In fact, one of the big benefits of Inconel is its resistance to temperature, or its stabilization across a wide temperature range. Industrial companies have been looking for solutions to high heat applications for decades. For example, in past eras of manufacturing, the natural mineral asbestos was used for handling high heat. However, as it was later found to be hazardous to human health, the use of asbestos was largely phased out of the production of many different types of products for furnaces and boilers, brake pads and linings, and other types of industrial parts.

Inconel is part of a modern solution to heat resistance -- where aluminum or steel may not handle heat as well, a particular type of hardening makes Inconel strong enough to handle high heat.

The specific properties of Inconel will differ according to its particular type. Most compounds contain nickel and chromium, while many also have smaller amounts of iron, cobalt, aluminum, tin and other materials. Manufacturers will keep detailed charts of exactly how much of a given metal goes into an Inconel alloy, because the specific ratios will influence the properties and overall build of the metal.

 

Working with Inconel

Despite and partly because of Inconel’s durability, the alloy can be difficult to work with in a production environment. Machining can be difficult when the hardening involved in Inconel production resists multiple passes on a machine. Welding can also be difficult.

Many modern projects handling Inconel involves a water-jet cutter, or specific kinds of ceramic cutters that can work with precision to shape and cut the alloy. This can be important in developing projects such as prototyping that uses inconel alloy.

Other Types of Alloys

Inconel is by no means the only popular type of alloy used in manufacturing situations. There are many other types of alloys used in manufacturing that are often grouped together by their primary metals.

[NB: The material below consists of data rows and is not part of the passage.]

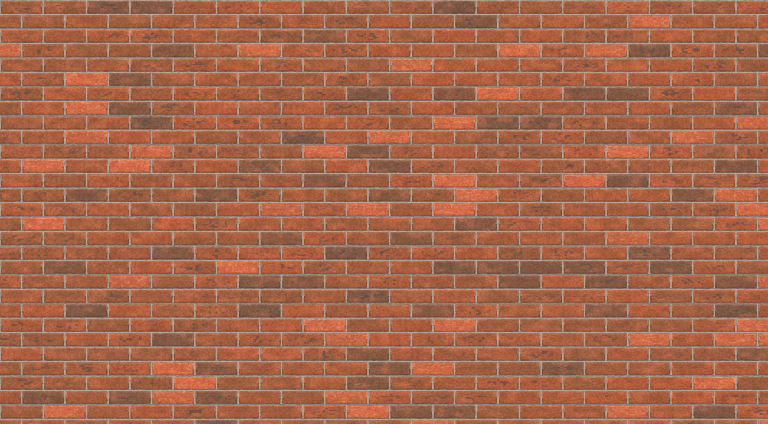
Write a Shadertoy shader that draws this texture.

```glsl
float hash(vec2 p) {
    return fract(sin(dot(p, vec2(127.1, 311.7))) * 43758.5453);
}

float noise(vec2 p) {
    vec2 i = floor(p), f = fract(p);
    f = f * f * (3.0 - 2.0 * f);
    return mix(mix(hash(i), hash(i + vec2(1, 0)), f.x),
               mix(hash(i + vec2(0, 1)), hash(i + vec2(1, 1)), f.x), f.y);
}

float roundedBox(vec2 p, vec2 halfSize, float radius) {
    vec2 d = abs(p) - halfSize + radius;
    return length(max(d, 0.0)) + min(max(d.x, d.y), 0.0) - radius;
}

// Fired clay: a tone for each brick, with scorched and bright ones
vec3 brickColor(vec2 id, vec2 local, vec2 wall) {
    float kind = hash(id + 3.7);
    float tone = hash(id + 19.3);
    float scorched = step(0.87, kind);
    float bright = step(kind, 0.09);
    vec3 clay = mix(vec3(0.62, 0.37, 0.25), vec3(0.71, 0.37, 0.24), tone);
    clay = mix(clay, vec3(0.50, 0.35, 0.27), scorched * (0.6 + 0.4 * tone));
    clay = mix(clay, vec3(0.83, 0.42, 0.28), bright * (0.7 + 0.3 * tone));

    // Cloudy patches
    float cloud = noise(wall * vec2(1.6, 2.6) + id * 5.3);
    clay *= 0.93 + 0.14 * cloud;
    clay = mix(clay, vec3(0.77, 0.42, 0.29), 0.35 * smoothstep(0.62, 0.9, cloud));

    // Blue-grey burn marks gathered near the middle of the face
    float middle = 1.0 - smoothstep(0.35, 1.0, length(local / vec2(1.35, 0.42)));
    float marks = smoothstep(0.55, 0.75, noise(wall * vec2(4.5, 8.0) + id * 2.1));
    float burn = smoothstep(0.35, 0.9, hash(id + 41.9)) * (1.0 - bright);
    clay = mix(clay, vec3(0.36, 0.31, 0.29), 0.7 * marks * middle * burn);

    // Pale dust on the bright bricks
    float dust = smoothstep(0.6, 0.85, noise(wall * vec2(5.0, 9.0) + 31.0));
    return mix(clay, vec3(0.87, 0.57, 0.44), 0.4 * dust * bright);
}

void mainImage(out vec4 fragColor, in vec2 fragCoord) {
    vec2 uv = fragCoord / iResolution.xy;
    vec2 grid = vec2(17.74, 29.33) * vec2(uv.x, 1.0 - uv.y);
    float pixel = 29.33 / iResolution.y;

    // Running bond: every other course moves by half a brick
    float course = floor(grid.y);
    grid.x += 0.5 * mod(course, 2.0);
    vec2 id = floor(grid);
    vec2 local = (fract(grid) - 0.5) * vec2(3.01, 1.0);
    vec2 wall = grid * vec2(3.01, 1.0);

    // Slightly ragged brick outline
    float ragged = (noise(wall * 6.0) - 0.5) * 0.035;
    float d = roundedBox(local, vec2(1.43, 0.425), 0.05) + ragged;
    float face = 1.0 - smoothstep(-0.5 * pixel, 0.5 * pixel, d);

    // Mortar, shaded where it meets the brick above
    float grain = noise(wall * 10.0) - 0.5;
    vec3 mortar = mix(vec3(0.50, 0.43, 0.39), vec3(0.70, 0.63, 0.58),
                      smoothstep(-0.01, 0.06, d));
    mortar *= 1.0 - 0.2 * smoothstep(0.40, 0.46, local.y) + 0.16 * grain;

    // Lit upper rim and shaded lower rim
    vec3 brick = brickColor(id, local, wall);
    float rim = smoothstep(-0.12, 0.0, d);
    brick *= 1.0 - 0.18 * rim * sign(local.y) + 0.17 * grain;
    brick *= 0.96 + 0.08 * hash(floor(wall * 14.0));

    fragColor = vec4(mix(mortar, brick, face), 1.0);
}
```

Aluminum alloys, for example, are also popular in automotive and aerospace projects. Many of the above-mentioned new wheels and hubs are made of aluminum alloys. Aluminum alloys are valuable for many types of cast products. Aluminum and magnesium alloys are both light and flame-resistant.

Titanium alloys are also now popular in manufacturing. The durability of titanium and titanium alloys make this type of alloy a common element in some high-quality consumer products.

Some of the more valuable alloys are commonly used in jewelry. For example, alloyed platinum is a popular alternative to pure gold or silver.

Another popular kind of alloy is copper. For decades, copper has been prized for its electrical and thermal conductivity, its non-sparking qualities, and its overall value for plumbing and electrical applications. It’s also a common part of small stamped parts, a conduit material, and part of printed circuit board designs. Copper alloys including elements like zinc and nickel are common in today’s manufacturing world.

Alloy Parts Production At Weiss-Aug

As a top firm offering custom parts production to a client base, Weiss-Aug understands how to work with inconel and other alloys to manufacture top-quality products. Weiss-Aug provides a full spectrum of metal parts production services, from metal stamping of inconel, Molybdenum, brass, nickel, and stainless steels to secondary processes such as laser welding, coating, heat aging and heat treatment.

Weiss-Aug also has a full lab for testing mechanical properties of metal to ensure product consistency on the production floor. We can test for hardness and tensile strength and for plating thickness on plated material

We work with clients to understand the designs they bring to the table, and to figure out the best metals to use for their application. Improvements to part design can be made from proper material selection. Lastly its important to understand the different requirements and regulations for metal and material selection in  medical, aerospace, or defense applications.

Talk to us about your part design, we can help you select the correct base metal, sub type and plating for your metal stamping project.

Comment